The current financial crisis in one of the EU's outposts, Cyprus, clearly exemplifies and demonstrates some undeniable negotiating truths.
Try to ensure that you get as close to the decision-maker(s) as
In the meantime, talks continue. Cyprus's finance minister is in Moscow to seek help from Russia. Michalis Sarris, Cyprus's finance minister said after talks with Russian finance minister Anton Siluanov, "there were no offers, nothing concrete," but he added, "we are happy with a good beginning."
Cypriot President Nicos Anastasiades is holding the emergency meeting of party leaders and the central bank governor in Nicosia to "examine alternative plans to address the situation that may arise following... the parliamentary vote", his office said. Mr Anastasiades, who was elected to the presidency on 24 February, will also hold a cabinet meeting and talks with the European Union, European Central Bank and International Monetary Fund (IMF). Bank mergers, a bond issue, and more Russian funding are possible other options.
The good news, from a negotiating perspective is that people are still talking and still looking for negotiated solutions. The bad news is that negotiating involves concessions which, in turn, involve costs. Who pays and how much - these would seem to be the burning questions! The alternative - no deal at all - does not bear thinking about.

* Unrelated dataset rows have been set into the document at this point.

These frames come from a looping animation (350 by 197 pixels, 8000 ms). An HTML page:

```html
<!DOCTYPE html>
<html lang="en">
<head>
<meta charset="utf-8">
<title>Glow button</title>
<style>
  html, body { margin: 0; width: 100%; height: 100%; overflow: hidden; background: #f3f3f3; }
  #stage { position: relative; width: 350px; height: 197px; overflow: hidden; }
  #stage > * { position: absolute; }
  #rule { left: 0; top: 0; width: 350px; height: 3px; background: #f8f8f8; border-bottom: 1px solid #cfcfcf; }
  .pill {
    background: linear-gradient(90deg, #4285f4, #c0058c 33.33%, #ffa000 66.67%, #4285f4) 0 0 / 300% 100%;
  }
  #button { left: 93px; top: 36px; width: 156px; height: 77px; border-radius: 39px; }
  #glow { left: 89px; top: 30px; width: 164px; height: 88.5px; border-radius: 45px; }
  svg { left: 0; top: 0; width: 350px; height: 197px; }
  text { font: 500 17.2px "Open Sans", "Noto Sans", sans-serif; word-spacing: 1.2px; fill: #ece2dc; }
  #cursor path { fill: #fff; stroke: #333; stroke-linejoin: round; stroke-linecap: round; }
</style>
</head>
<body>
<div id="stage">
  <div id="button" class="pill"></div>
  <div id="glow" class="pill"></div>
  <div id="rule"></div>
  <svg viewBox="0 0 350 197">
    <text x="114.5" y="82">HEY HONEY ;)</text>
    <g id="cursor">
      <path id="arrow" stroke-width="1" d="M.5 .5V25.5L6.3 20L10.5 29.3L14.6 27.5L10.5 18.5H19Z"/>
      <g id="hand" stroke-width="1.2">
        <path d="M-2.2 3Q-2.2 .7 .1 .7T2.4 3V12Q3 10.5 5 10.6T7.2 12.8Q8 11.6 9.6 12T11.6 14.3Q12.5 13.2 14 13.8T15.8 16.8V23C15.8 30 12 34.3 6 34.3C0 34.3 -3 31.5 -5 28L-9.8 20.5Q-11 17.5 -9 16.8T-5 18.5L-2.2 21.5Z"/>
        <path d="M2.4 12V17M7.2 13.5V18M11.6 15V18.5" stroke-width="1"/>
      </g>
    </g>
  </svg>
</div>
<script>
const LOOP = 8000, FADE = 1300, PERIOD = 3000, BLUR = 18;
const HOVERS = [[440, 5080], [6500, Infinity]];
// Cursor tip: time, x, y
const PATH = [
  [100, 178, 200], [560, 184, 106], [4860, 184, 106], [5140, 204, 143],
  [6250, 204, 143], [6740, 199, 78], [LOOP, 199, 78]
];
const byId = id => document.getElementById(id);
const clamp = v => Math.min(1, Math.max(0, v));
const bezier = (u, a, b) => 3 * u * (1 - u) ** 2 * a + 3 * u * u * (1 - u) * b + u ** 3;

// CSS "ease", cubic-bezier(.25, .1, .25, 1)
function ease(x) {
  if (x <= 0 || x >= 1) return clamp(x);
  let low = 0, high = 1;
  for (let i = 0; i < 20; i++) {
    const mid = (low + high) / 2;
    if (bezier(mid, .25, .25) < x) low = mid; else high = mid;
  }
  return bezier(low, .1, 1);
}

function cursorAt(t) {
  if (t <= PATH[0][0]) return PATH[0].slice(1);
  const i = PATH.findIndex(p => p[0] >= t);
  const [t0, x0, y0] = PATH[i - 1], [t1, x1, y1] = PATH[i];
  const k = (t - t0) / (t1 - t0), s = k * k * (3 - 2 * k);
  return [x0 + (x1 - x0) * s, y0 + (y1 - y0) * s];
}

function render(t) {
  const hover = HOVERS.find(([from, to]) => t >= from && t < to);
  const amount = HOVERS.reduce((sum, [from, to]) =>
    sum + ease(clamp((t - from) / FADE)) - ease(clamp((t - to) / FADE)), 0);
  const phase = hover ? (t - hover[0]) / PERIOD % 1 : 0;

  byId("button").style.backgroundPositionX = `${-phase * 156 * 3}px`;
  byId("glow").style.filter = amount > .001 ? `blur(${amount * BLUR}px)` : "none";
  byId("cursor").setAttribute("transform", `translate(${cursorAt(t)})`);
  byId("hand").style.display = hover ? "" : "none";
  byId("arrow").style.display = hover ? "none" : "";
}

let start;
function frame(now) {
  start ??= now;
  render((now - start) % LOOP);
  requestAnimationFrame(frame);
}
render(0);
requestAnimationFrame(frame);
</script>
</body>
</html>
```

About the author:
I come from a sales background, firstly selling brands like Del Monte, Campbell’s and Nabisco to the grocery trade, then working in the hotel business, selling and marketing top-end brands like Gleneagles Hotel and the St Andrews Old Course Hotel to an international market.